I started with the coarsest, 80 grit, ensuring I covered the whole noggin and that all the edges were rounded off. The bottom of the noggin did take a considerable period of time to roughly sand (I should probably have done more knife work) but I wanted to create a small flat area so that it would be stable when set down with liquid in it.
I did not sand the whole of the noggin smooth as I wanted to leave some of the tool marks showing but I did give the rim of the cup an extra bit of sanding as I wanted that bit particularly smooth.
I really focused on making the rim smooth as I wanted that smoothness to contrast with the tool marks on the lower area.
Once I had finished with the 80 grit I worked my way up through the other sandpaper slowly smoothing the noggin down until I reached the finest, 1200 grit.
Boning the noggin
After sanding I oiled the noggin lightly (I used vegetable oil as that was all that was available) then used the back of a spoon to really smooth the surface. This is known as boning and as well as smoothing the surface it helps to seal the oil into the wood (a small rounded pebble works just as well).
This whole process took a couple of hours and I added more oil as I went along. I find boning quite therapuetic, and it leaves a beautifully smooth satiny finish.
Lastly I carved a hole in the handle, fixed a leather loop and oiled the noggin once again.

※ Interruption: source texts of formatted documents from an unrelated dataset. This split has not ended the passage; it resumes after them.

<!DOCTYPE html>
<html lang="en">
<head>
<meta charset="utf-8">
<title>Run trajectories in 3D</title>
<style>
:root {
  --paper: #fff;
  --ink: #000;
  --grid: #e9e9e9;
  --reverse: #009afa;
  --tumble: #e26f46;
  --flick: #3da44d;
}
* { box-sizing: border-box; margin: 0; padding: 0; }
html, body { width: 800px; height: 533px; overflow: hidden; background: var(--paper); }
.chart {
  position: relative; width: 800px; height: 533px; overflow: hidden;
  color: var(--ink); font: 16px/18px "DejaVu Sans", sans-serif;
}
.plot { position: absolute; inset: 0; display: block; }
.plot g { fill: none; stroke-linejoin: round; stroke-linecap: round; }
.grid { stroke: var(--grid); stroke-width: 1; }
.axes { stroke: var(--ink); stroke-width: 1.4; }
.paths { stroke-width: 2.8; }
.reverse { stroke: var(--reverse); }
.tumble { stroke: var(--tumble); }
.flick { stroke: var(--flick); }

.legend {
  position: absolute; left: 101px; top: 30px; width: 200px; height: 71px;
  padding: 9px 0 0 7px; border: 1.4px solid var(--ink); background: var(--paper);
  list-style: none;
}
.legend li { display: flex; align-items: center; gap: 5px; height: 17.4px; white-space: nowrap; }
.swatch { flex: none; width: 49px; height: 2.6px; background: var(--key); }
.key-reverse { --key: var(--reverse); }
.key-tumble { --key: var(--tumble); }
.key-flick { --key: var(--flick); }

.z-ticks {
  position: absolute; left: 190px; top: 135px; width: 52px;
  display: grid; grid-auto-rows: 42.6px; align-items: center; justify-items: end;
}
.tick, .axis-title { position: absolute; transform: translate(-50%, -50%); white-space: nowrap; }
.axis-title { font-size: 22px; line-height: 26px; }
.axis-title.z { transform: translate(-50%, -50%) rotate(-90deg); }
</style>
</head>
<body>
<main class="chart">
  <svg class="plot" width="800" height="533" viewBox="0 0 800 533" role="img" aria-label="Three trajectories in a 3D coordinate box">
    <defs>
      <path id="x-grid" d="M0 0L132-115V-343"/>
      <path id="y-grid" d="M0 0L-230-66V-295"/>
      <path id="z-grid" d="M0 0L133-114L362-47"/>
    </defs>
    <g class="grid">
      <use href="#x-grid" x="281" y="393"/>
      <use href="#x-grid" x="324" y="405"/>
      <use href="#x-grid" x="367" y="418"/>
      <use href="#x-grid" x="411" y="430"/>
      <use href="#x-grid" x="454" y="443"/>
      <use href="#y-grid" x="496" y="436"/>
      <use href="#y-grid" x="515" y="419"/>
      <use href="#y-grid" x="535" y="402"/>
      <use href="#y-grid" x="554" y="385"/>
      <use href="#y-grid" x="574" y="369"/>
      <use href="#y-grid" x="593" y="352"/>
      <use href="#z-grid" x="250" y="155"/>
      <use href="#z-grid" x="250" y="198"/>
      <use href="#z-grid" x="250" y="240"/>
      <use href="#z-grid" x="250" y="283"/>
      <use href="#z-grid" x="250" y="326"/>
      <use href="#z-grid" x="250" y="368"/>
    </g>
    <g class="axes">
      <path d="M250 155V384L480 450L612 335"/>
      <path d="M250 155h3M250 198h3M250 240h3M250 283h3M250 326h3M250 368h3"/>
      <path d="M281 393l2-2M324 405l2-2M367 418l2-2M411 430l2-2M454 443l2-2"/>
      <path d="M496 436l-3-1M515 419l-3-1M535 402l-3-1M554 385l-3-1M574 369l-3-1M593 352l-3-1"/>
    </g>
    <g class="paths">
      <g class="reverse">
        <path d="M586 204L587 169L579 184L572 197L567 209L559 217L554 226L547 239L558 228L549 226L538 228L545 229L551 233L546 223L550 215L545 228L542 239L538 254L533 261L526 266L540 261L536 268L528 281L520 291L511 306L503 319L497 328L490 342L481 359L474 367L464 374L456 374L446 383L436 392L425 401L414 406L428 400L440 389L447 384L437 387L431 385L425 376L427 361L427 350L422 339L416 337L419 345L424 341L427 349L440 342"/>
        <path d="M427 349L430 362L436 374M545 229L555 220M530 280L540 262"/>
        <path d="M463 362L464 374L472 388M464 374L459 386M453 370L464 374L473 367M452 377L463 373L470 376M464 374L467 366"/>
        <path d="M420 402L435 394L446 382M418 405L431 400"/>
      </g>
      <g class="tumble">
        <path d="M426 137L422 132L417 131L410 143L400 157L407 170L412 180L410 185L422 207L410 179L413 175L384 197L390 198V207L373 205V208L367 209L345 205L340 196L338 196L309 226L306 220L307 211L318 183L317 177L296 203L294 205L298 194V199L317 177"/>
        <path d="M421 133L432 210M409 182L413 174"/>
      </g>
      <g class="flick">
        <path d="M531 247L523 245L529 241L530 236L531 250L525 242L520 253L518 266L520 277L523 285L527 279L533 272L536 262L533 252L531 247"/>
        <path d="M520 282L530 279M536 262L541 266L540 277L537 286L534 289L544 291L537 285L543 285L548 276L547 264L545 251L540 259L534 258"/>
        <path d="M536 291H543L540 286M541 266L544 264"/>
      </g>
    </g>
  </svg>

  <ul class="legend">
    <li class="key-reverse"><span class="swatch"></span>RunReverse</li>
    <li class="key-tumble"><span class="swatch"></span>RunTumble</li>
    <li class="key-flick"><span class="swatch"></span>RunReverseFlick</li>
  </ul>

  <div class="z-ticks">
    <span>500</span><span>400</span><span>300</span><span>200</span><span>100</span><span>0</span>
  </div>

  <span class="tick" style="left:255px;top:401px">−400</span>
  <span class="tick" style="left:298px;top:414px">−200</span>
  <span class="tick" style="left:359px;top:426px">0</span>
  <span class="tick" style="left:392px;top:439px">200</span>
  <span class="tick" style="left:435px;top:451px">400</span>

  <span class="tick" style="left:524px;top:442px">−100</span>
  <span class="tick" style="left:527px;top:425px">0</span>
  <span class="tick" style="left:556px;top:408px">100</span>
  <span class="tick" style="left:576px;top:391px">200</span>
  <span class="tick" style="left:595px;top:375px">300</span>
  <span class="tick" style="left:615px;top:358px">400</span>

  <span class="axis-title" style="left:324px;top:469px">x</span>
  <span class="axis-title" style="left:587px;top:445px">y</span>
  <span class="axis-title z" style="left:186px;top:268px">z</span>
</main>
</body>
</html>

Lovely carvings for lovely ladies (although sadly Alison couldn’t christen hers with a dram of whisky on Christmas Day: she was pregnant with our son Finlay, who was born just a couple of weeks later!).